From our research, we found that how the flavor is perceived is a result of the qualities of the flavor itself and the way it is presented. Presentation and marketing of the flavor is the core driver of responsibility. But evaluation of responsibility must also include its potential to primarily and overtly appeal or be associated with those under the legal drinking age. Chart A depicts how presentation of different types of flavors – from a single-ingredient/naturally occurring flavor to a fabricated/branded flavor – can be presented irresponsibly or responsibly.
As we consider the appropriateness of a particular flavor, this information will inform Brown-Forman’s rubric for evaluation. We intend to evaluate presentation, appeal and associations in addition to feedback from consumer perceptions and stakeholder opinions when appropriate.
MARKETING AND SELF-REGULATION
As with all of our current brands, marketing and promoting flavored spirits is an activity that falls under well-established codes for responsible marketing worldwide. We are members of the Distilled Spirits Council of the United States (DISCUS) and as such abide by the voluntary Code of Responsible Practices for Beverage Alcohol Advertising and Marketing. In addition, industry organizations outside the U.S., such as the Portman Group in the U.K., the European Forum for Responsible Drinking, and the Distilled Spirits Council of Australia (DSICA) abide by similar codes of responsible marketing.
Brown-Forman also maintains its own code of responsible marketing guidelines. It is applicable in every country in which we do business, regardless of whether that country has voluntary industry or government advertising regulations. The Brown-Forman code also goes above and beyond the industry codes in key ways, including our commitment to media placements.
Our approach is based on the content and placement of our marketing and promotional activities. Our guidelines confirm that:
- Brown-Forman only markets to consumers of legal drinking age and commits to ensure that underage drinkers are not and will not be targeted by our marketing and promotional activities.
- Our content will appeal primarily to adults and placements will meet our demographic standards.

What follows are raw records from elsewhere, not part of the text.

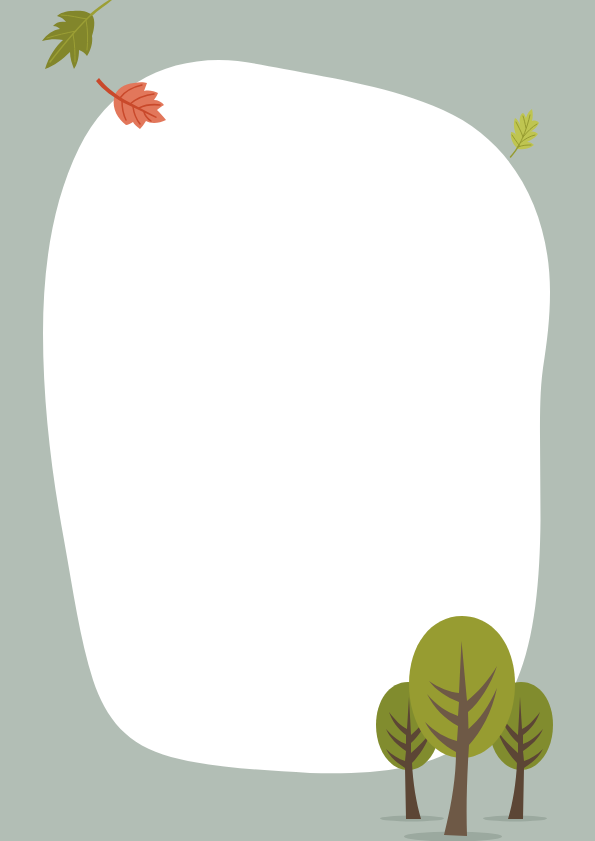
<!DOCTYPE html>
<html lang="en">
<head>
<meta charset="utf-8">
<title>Autumn stationery page</title>
<style>
:root {
  --sage: #b2beb5;
  --paper: #ffffff;
  --shadow: #9ba99f;
  --crown-front: #979c31;
  --crown-back: #818c2e;
  --trunk-front: #6e5946;
  --trunk-back: #5c4635;
  --leaf-olive: #82862b;
  --vein-olive: #9c9f35;
  --leaf-coral: #e2775b;
  --vein-coral: #c9492b;
  --leaf-lime: #bfc551;
  --vein-lime: #969b30;
}
html, body { margin: 0; padding: 0; overflow: hidden; }
.page { position: relative; width: 595px; height: 841px; overflow: hidden; background: var(--sage); }
.scenery { display: block; width: 595px; height: 841px; }
.paper { fill: var(--paper); }
.shadow { fill: var(--shadow); }
.crown-front { fill: var(--crown-front); }
.crown-back { fill: var(--crown-back); }
.trunk-front { fill: var(--trunk-front); }
.trunk-back { fill: var(--trunk-back); }
.vein { fill: none; stroke-linecap: round; stroke-linejoin: round; }
.leaf-olive .blade { fill: var(--leaf-olive); }
.leaf-olive .vein { stroke: var(--vein-olive); }
.leaf-coral .blade { fill: var(--leaf-coral); }
.leaf-coral .vein { stroke: var(--vein-coral); }
.leaf-coral .stem { fill: var(--vein-coral); }
.leaf-lime .blade { fill: var(--leaf-lime); }
.leaf-lime .vein { stroke: var(--vein-lime); }
.stem-olive { fill: var(--vein-olive); }
</style>
</head>
<body>
<main class="page">
<svg class="scenery" viewBox="0 0 595 841" role="img" aria-label="Blank writing area with falling leaves and three trees">
  <defs>
    <g id="small-tree">
      <path class="crown-back" d="M408 682C427 682 440 701 440 725C440 750 426 770 408 770C390 770 376 750 376 725C376 701 389 682 408 682Z"/>
      <path class="trunk-back" d="M409 697L411 735C418 729 424 722 430 713C426 725 419 736 411 743L411 753C419 746 426 739 432 730C427 744 419 756 412 763C413 783 416 802 421 819L406 819L405 768C397 763 390 757 386 749C392 755 399 759 405 761L406 751C397 745 390 738 386 729C393 737 400 742 406 744L406 735C398 729 392 721 389 712C395 720 401 726 407 729Z"/>
    </g>
  </defs>

  <path class="paper" d="M219 60C241 60 261 65 284 69C337 79 391 87 443 110C515 142 550 214 550 292C550 319 547 342 543 368C540 390 540 412 540 435L540.500 520C540 579 535 638 517 680C497 730 456 756 407 767C376 773 344 774 310 773C263 770 213 768 171 757C127 745 106 719 93 680C80 640 73 590 64 540C52 475 43 405 43 333C43 268 52 203 79 148C108 90 159 60 219 60Z"/>

  <g class="leaf-olive">
    <path class="blade" d="M92 15C88 11 80 10 73 11C66 11 60 13 57 16C61 17 64 19 66 22C61 21 56 22 53 26C56 26 58 27 60 29C53 30 47 34 42 41C50 39 57 39 63 40C56 46 49 56 45 69C54 66 63 59 70 52C70 58 72 64 74 69C77 65 79 58 79 50C82 51 85 53 87 56C91 50 93 42 92 36C94 30 96 20 92 15Z"/>
    <path class="stem-olive" d="M109 0L112 0C105 6 98 10 92 16L90 14C96 9 102 4 109 0Z"/>
    <path class="vein" stroke-width="1.500" d="M92 14C78 27 64 44 50 62"/>
    <path class="vein" stroke-width="1" d="M87 19C79 18 70 15 61 15M76 31C66 33 57 35 47 38M86 20C88 30 88 40 87 50M73 34C75 44 75 53 75 62"/>
  </g>

  <g class="leaf-coral">
    <path class="blade" d="M114 98C116 89 124 84 134 83C139 82 144 82 147 83C146 86 145 88 144 91C149 90 154 91 158 93C157 96 155 98 154 100C158 100 162 102 164 105C161 107 159 108 157 110C160 113 163 116 166 120C162 122 158 123 154 123C151 123 148 122 146 121C144 124 142 127 140 129C137 127 134 124 133 122C131 123 128 125 126 125C118 119 112 109 114 98Z"/>
    <path class="stem" d="M96 81L99 78C105 86 115 94 125 100L157 117L156 118L124 103C113 97 103 90 96 81Z"/>
    <path class="vein" stroke-width="1.500" d="M120 98C125 91 133 87 142 85M130 104C137 98 145 95 154 94M139 108C145 105 152 104 160 105M122 101C122 108 123 114 126 120M133 107C134 114 136 119 140 124M144 112C145 116 148 119 151 121"/>
  </g>

  <g class="leaf-lime">
    <path class="blade" d="M518 149C513 145 510 138 511 132C513 132 515 133 516 135C514 129 513 123 515 118C517 119 519 122 520 125C519 119 520 114 523 113C525 114 525 116 526 118C527 114 529 111 532 109C533 113 533 117 532 121C535 120 538 121 539 123C537 127 534 130 530 132C533 131 536 132 538 134C535 138 531 140 527 142C530 142 532 143 534 145C529 149 523 150 518 149Z"/>
    <path class="vein" stroke-width="1.500" d="M510.500 157C514 153 517 149 519 145"/>
    <path class="vein" stroke-width="1" d="M518 147C523 138 527 128 530 115M523 137C521 131 518 126 516 122M526 128C525 123 524 119 523 116M519 145C516 141 514 138 512 135M523 137C528 131 532 127 537 124M520 143C525 139 530 136 535 135M518 147C523 145 527 145 531 145"/>
  </g>

  <g class="trees">
    <ellipse class="shadow" cx="412" cy="818.500" rx="32" ry="3"/>
    <ellipse class="shadow" cx="515" cy="818.500" rx="32" ry="3"/>
    <ellipse class="shadow" cx="453" cy="836.500" rx="49" ry="5"/>
    <use href="#small-tree"/>
    <use href="#small-tree" transform="matrix(-1 0 0 1 929 0)"/>
    <path class="crown-front" d="M462 616C493 616 515 645 515 684C515 725 492 758 462 758C432 758 409 725 409 684C409 645 431 616 462 616Z"/>
    <path class="trunk-front" d="M461.500 641L467 701C478 692 488 681 497 666C491 684 480 702 468 712L468.500 729C480 719 489 706 497 688C492 712 481 732 469 745C467 776 466 806 467 836L444 835C451 807 456 779 456 752C443 745 432 735 425 722C435 732 446 738 457 741L458 726C445 719 434 708 427 694C436 705 447 712 458 716L459 702C446 697 436 690 429 681C439 688 449 692 459 693Z"/>
  </g>
</svg>
</main>
</body>
</html>
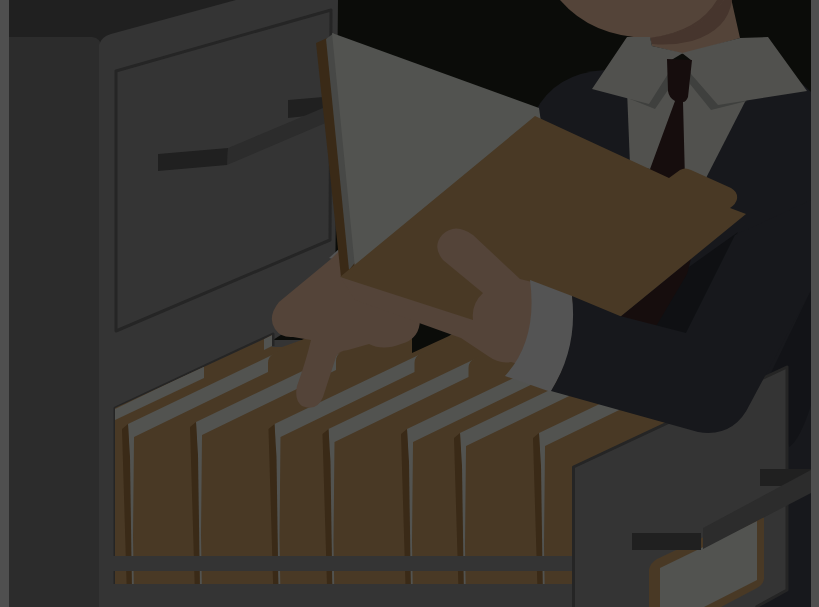
<!DOCTYPE html>
<html lang="en">
<head>
<meta charset="utf-8">
<title>Office worker filing documents</title>
<style>
:root {
  --margin: #4f4f4f;
  --wall: #0b0c09;
  --cabinet: #343434;
  --cabinet-side: #2c2c2c;
  --cabinet-top: #202020;
  --seam: #252525;
  --handle: #202020;
  --handle-bar: #2c2c2c;
  --folder: #493925;
  --folder-dark: #3a2a17;
  --paper: #525350;
  --paper-shade: #474846;
  --skin: #544439;
  --skin-shade: #46352d;
  --suit: #17181c;
  --suit-shade: #0f1013;
  --suit-back: #121317;
  --shirt: #51514e;
  --shirt-shade: #3f403e;
  --cuff: #545454;
  --tie: #160d0d;
}
html, body { margin: 0; overflow: hidden; background: var(--margin); }
svg { display: block; width: 819px; height: 607px; }
.margin { fill: var(--margin); }
.wall { fill: var(--wall); }
.cabinet { fill: var(--cabinet); }
.cabinet-side { fill: var(--cabinet-side); }
.cabinet-top { fill: var(--cabinet-top); }
.seam { fill: none; stroke: var(--seam); stroke-width: 3; stroke-linejoin: round; }
.handle { fill: var(--handle); }
.handle-bar { fill: var(--handle-bar); }
.folder { fill: var(--folder); }
.folder-dark { fill: var(--folder-dark); }
.paper { fill: var(--paper); }
.paper-shade { fill: var(--paper-shade); }
.skin { fill: var(--skin); }
.skin-shade { fill: var(--skin-shade); }
.suit { fill: var(--suit); }
.suit-shade { fill: var(--suit-shade); }
.suit-back { fill: var(--suit-back); }
.shirt { fill: var(--shirt); }
.shirt-shade { fill: var(--shirt-shade); }
.cuff { fill: var(--cuff); }
.tie { fill: var(--tie); }
</style>
</head>
<body>
<svg viewBox="0 0 819 607" role="img" aria-label="A man in a suit holds an open folder above a drawer of files">
  <defs>
    <clipPath id="scene-frame"><rect x="9" y="0" width="802" height="607"/></clipPath>
    <clipPath id="drawer-opening">
      <polygon points="115,408 264,339 272,335 272,347 282,347 310,337 340,320 412,310 412,352 449,335 500,320 690,400 690,425 573,467 573,584 115,584"/>
    </clipPath>
    <g id="file">
      <polygon class="paper" points="0,-13 140,-80 300,-157 300,160 4,160"/>
      <path class="folder" d="M6 0 L140 -65 V-74 Q140 -81 147 -84 L190 -105 H300 V160 H6 L5 100Z"/>
      <polygon class="folder-dark" points="-6,-8 0,-13 2,20 4,160 -1,160"/>
    </g>
  </defs>

  <rect class="margin" width="819" height="607"/>
  <g clip-path="url(#scene-frame)">
    <rect class="wall" x="9" width="802" height="607"/>

    <g id="man-body">
      <path class="suit" d="M535 112 Q555 73 605 70 L770 66 Q795 75 811 92 V607 H560Z"/>
      <polygon class="suit-shade" points="620,316 738,232 686,334 660,330"/>
      <path class="suit-back" d="M811 290 V405 Q800 440 789 447 L770 375Z"/>
      <polygon class="shirt" points="627,90 640,66 735,66 748,96 705,180 630,165"/>
      <path class="skin" d="M650 37 Q692 30 731 -2 L740 38 L684 54 L652 46Z"/>
      <path class="skin-shade" d="M650 36 Q700 25 722 0 H732 Q728 30 692 41 Q672 46 652 44Z"/>
      <path class="skin" d="M560 0 Q592 37 649 38 Q703 31 724 0Z"/>
      <path class="skin-shade" d="M650 38 Q704 31 724 0 H717 Q699 31 650 38Z"/>
      <polygon class="shirt-shade" points="630,99 668,72 668,90 655,109"/>
      <polygon class="shirt-shade" points="690,72 747,101 711,110 690,84"/>
      <polygon class="shirt" points="627,37 650,37 652,46 683,53 668,62 668,74 649,104 592,89"/>
      <polygon class="shirt" points="740,38 768,37 807,91 718,105 691,74 691,60 682,53"/>
      <path class="tie" d="M667 59 L692 60 L688 97 Q686 102 683 102 L685 180 H646 L675 101 Q669 98 668 91Z"/>
      <polygon class="tie" points="620,317 691,259 687,274 655,328"/>
    </g>

    <g id="cabinet">
      <polygon class="cabinet-top" points="9,0 260,0 100,42 9,60"/>
      <path class="cabinet-side" d="M9 37 H92 Q101 38 102 48 V607 H9Z"/>
      <path class="cabinet" d="M99 45 Q101 37 111 34 L236 0 H338 L335 300 L273 340 L420 340 L573 460 V607 H99Z"/>
      <polygon class="seam" points="116,71 331,10 330,240 116,331"/>
      <polygon class="handle" points="288,100 335,96 335,113 288,118"/>
      <polygon class="handle-bar" points="228,148 335,103 335,119 227,165"/>
      <polygon class="handle" points="158,154 228,148 227,165 158,171"/>
      <polyline class="seam" points="115,584 115,408 273,334 273,346"/>
    </g>

    <g id="drawer-files" clip-path="url(#drawer-opening)">
      <rect class="folder" x="115" y="300" width="560" height="290"/>
      <polygon class="paper" points="115,409 204,366 204,378 115,420"/>
      <polygon class="paper" points="264,339 272,335 272,346 264,350"/>
      <use href="#file" x="128" y="437"/>
      <use href="#file" x="196" y="435"/>
      <use href="#file" x="274.5" y="437"/>
      <use href="#file" x="328.5" y="442"/>
      <use href="#file" x="407" y="442"/>
      <use href="#file" x="460" y="446"/>
      <use href="#file" x="539" y="446"/>
    </g>
    <polygon class="wall" points="412,318 424,320 455,332 449,336 412,353"/>
    <rect class="cabinet" x="112" y="556" width="463" height="15"/>
    <rect class="cabinet" x="99" y="584" width="476" height="23"/>

    <g id="drawer-front">
      <polygon class="cabinet" points="573,467 788,367 788,590 755,607 573,607"/>
      <polyline class="seam" points="573.5,607 573.5,467 787,367 787,590 756,607"/>
      <path class="folder" d="M649 607 V570 Q650 563 657 559 L757 512 Q764 510 764 518 V579 Q763 585 757 588 L721 607Z"/>
      <polygon class="paper" points="660,607 660,568 757,521 757,580 704,607"/>
      <rect class="handle" x="760" y="469" width="51" height="17"/>
      <polygon class="handle-bar" points="703,528 811,470 811,493 703,549"/>
      <rect class="handle" x="632" y="533" width="69" height="17"/>
    </g>

    <g id="reaching-hand">
      <polygon class="cuff" points="329,258 340,248 345,262"/>
      <path class="skin" d="M331 259 L279 302 Q267 317 275 329 Q281 338 293 337 L311 340 Q306 361 297 386 Q294 400 302 406 Q317 412 323 397 L336 357 Q338 351 348 350 L369 344 Q383 351 401 344 Q420 339 420 319 L440 290 L345 245Z"/>
    </g>

    <g id="open-folder">
      <polygon class="folder-dark" points="316,43 327,38 355,268 341,277"/>
      <polygon class="paper-shade" points="326,39 334,33 365,250 349,270"/>
      <polygon class="paper" points="332,33 539,108 541,122 355,268"/>
      <path class="folder" d="M340 277 L535 116 L669 178 L680 170 Q685 167 691 170 L731 188 Q738 192 737 199 Q736 204 730 208 L746 214 L620 317 L480 328Z"/>
    </g>

    <g id="holding-arm">
      <path class="skin" d="M340 277 L473 320 Q471 304 483 293 L443 260 Q432 247 442 235 Q455 222 473 235 L520 279 L540 284 L533 368 L511 362 Q499 364 488 356 L461 338 L355 300Z"/>
      <path class="cuff" d="M530 280 L572 296 L578 340 L551 392 L505 376 Q538 340 530 280Z"/>
      <path class="suit" d="M572 296 L620 316 L686 333 L735 235 L811 200 V290 L750 404 Q734 438 698 432 L551 391 Q578 348 572 296Z"/>
    </g>
  </g>
</svg>
</body>
</html>
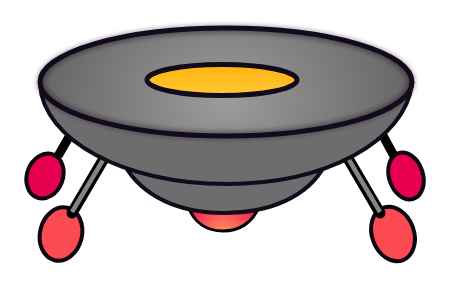
<!DOCTYPE html>
<html lang="en">
<head>
<meta charset="utf-8">
<title>Flying saucer</title>
<style>
:root {
  --paper: #ffffff;
  --ink: #130a1c;
  --black: #000000;
  --hull: #6d6d6d;
  --strut: #858585;
  --pad-back: #e6004f;
  --pad-front: #fb4a51;
  --pad-edge: #0c0612;
}
html, body { margin: 0; background: var(--paper); overflow: hidden; }
svg { display: block; width: 450px; height: 288px; }
.outline { stroke: var(--ink); stroke-width: 5; stroke-linejoin: round; }
.hull { fill: var(--hull); }
.pad { stroke: var(--pad-edge); stroke-width: 4; }
.back { fill: var(--pad-back); }
.front { fill: var(--pad-front); }
.strut-edge { stroke: var(--black); stroke-width: 11; stroke-linecap: round; }
.strut-core { stroke: var(--strut); stroke-width: 4.5; }
.strut-back { stroke: var(--black); stroke-width: 9; }
</style>
</head>
<body>
<svg viewBox="0 0 450 288" role="img" aria-label="Grey flying saucer with four landing legs">
  <defs>
    <radialGradient id="deck-shade" gradientUnits="userSpaceOnUse" cx="226" cy="100" r="185" gradientTransform="translate(0 20) scale(1 .8)">
      <stop offset="0" stop-color="#9c9c9c"/>
      <stop offset=".5" stop-color="#818181"/>
      <stop offset="1" stop-color="#666666"/>
    </radialGradient>
    <linearGradient id="hatch-glow" x1="0" y1="0" x2="0" y2="1">
      <stop offset="0" stop-color="#ffb30f"/>
      <stop offset="1" stop-color="#ffc933"/>
    </linearGradient>
    <radialGradient id="engine-glow" gradientUnits="userSpaceOnUse" cx="223" cy="234" r="38">
      <stop offset="0" stop-color="#ff9a5c"/>
      <stop offset=".5" stop-color="#fd5a58"/>
      <stop offset="1" stop-color="#ee1a55"/>
    </radialGradient>
    <filter id="soft" x="-10%" y="-20%" width="120%" height="140%"><feGaussianBlur stdDeviation="2"/></filter>
    <clipPath id="deck-area"><ellipse cx="226" cy="82" rx="186" ry="54"/></clipPath>
  </defs>

  <g id="back-legs">
    <line class="strut-back" x1="73" y1="130" x2="58" y2="156"/>
    <line class="strut-back" x1="380" y1="130" x2="394" y2="156"/>
    <ellipse class="pad back" cx="45" cy="176" rx="18" ry="23" transform="rotate(20 45 176)"/>
    <ellipse class="pad back" cx="406" cy="176" rx="17" ry="24" transform="rotate(-18 406 176)"/>
  </g>

  <g id="front-pads">
    <ellipse class="pad front" cx="61" cy="234" rx="21" ry="27" transform="rotate(14 61 234)"/>
    <ellipse class="pad front" cx="393" cy="234" rx="21" ry="28" transform="rotate(-20 393 234)"/>
  </g>
  <g id="front-struts">
    <line class="strut-edge" x1="106" y1="155" x2="72" y2="213"/>
    <line class="strut-edge" x1="346" y1="155" x2="380" y2="213"/>
    <line class="strut-core" x1="106" y1="155" x2="72" y2="212"/>
    <line class="strut-core" x1="346" y1="155" x2="380" y2="212"/>
  </g>

  <g id="hull">
    <path d="M188 206C194 223 207 231 223 231S253 223 259 206Z" fill="url(#engine-glow)" stroke="var(--black)" stroke-width="3"/>
    <path class="hull" d="M124 164C142 197 180 213 224 213S307 198 325 165Z" stroke="var(--ink)" stroke-width="4"/>
    <path class="hull" d="M40 84C43 140 124 184 226 184S405 140 412 84Z" stroke="var(--ink)" stroke-width="4"/>
  </g>

  <g id="deck">
    <ellipse cx="226" cy="82" rx="187" ry="55" fill="none" stroke="var(--ink)" stroke-width="5" opacity=".35" filter="url(#soft)"/>
    <ellipse cx="226" cy="82" rx="186" ry="54" fill="url(#deck-shade)"/>
    <ellipse cx="226" cy="82" rx="186" ry="54" fill="none" stroke="var(--ink)" stroke-width="10" opacity=".4" filter="url(#soft)" clip-path="url(#deck-area)"/>
    <ellipse class="outline" cx="226" cy="82" rx="186" ry="54" fill="none"/>
    <ellipse class="outline" cx="222" cy="80" rx="75" ry="15.5" fill="url(#hatch-glow)"/>
  </g>
</svg>
</body>
</html>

- Advertising and marketing materials will not utilize or depict children, and will not employ sports figures, cartoon characters, or other symbols that appeal primarily to people under the legal purchase age.
- In the U.S., in accordance with the DISCUS Code, advertising and marketing materials will only be used in communications where at least 71.6% of the audience is reasonably expected to be above the legal purchasing age.
- Outside the U.S., the minimum demographic used for our advertising communications will be at least 70% LDA unless a higher standard is required by law or industry code.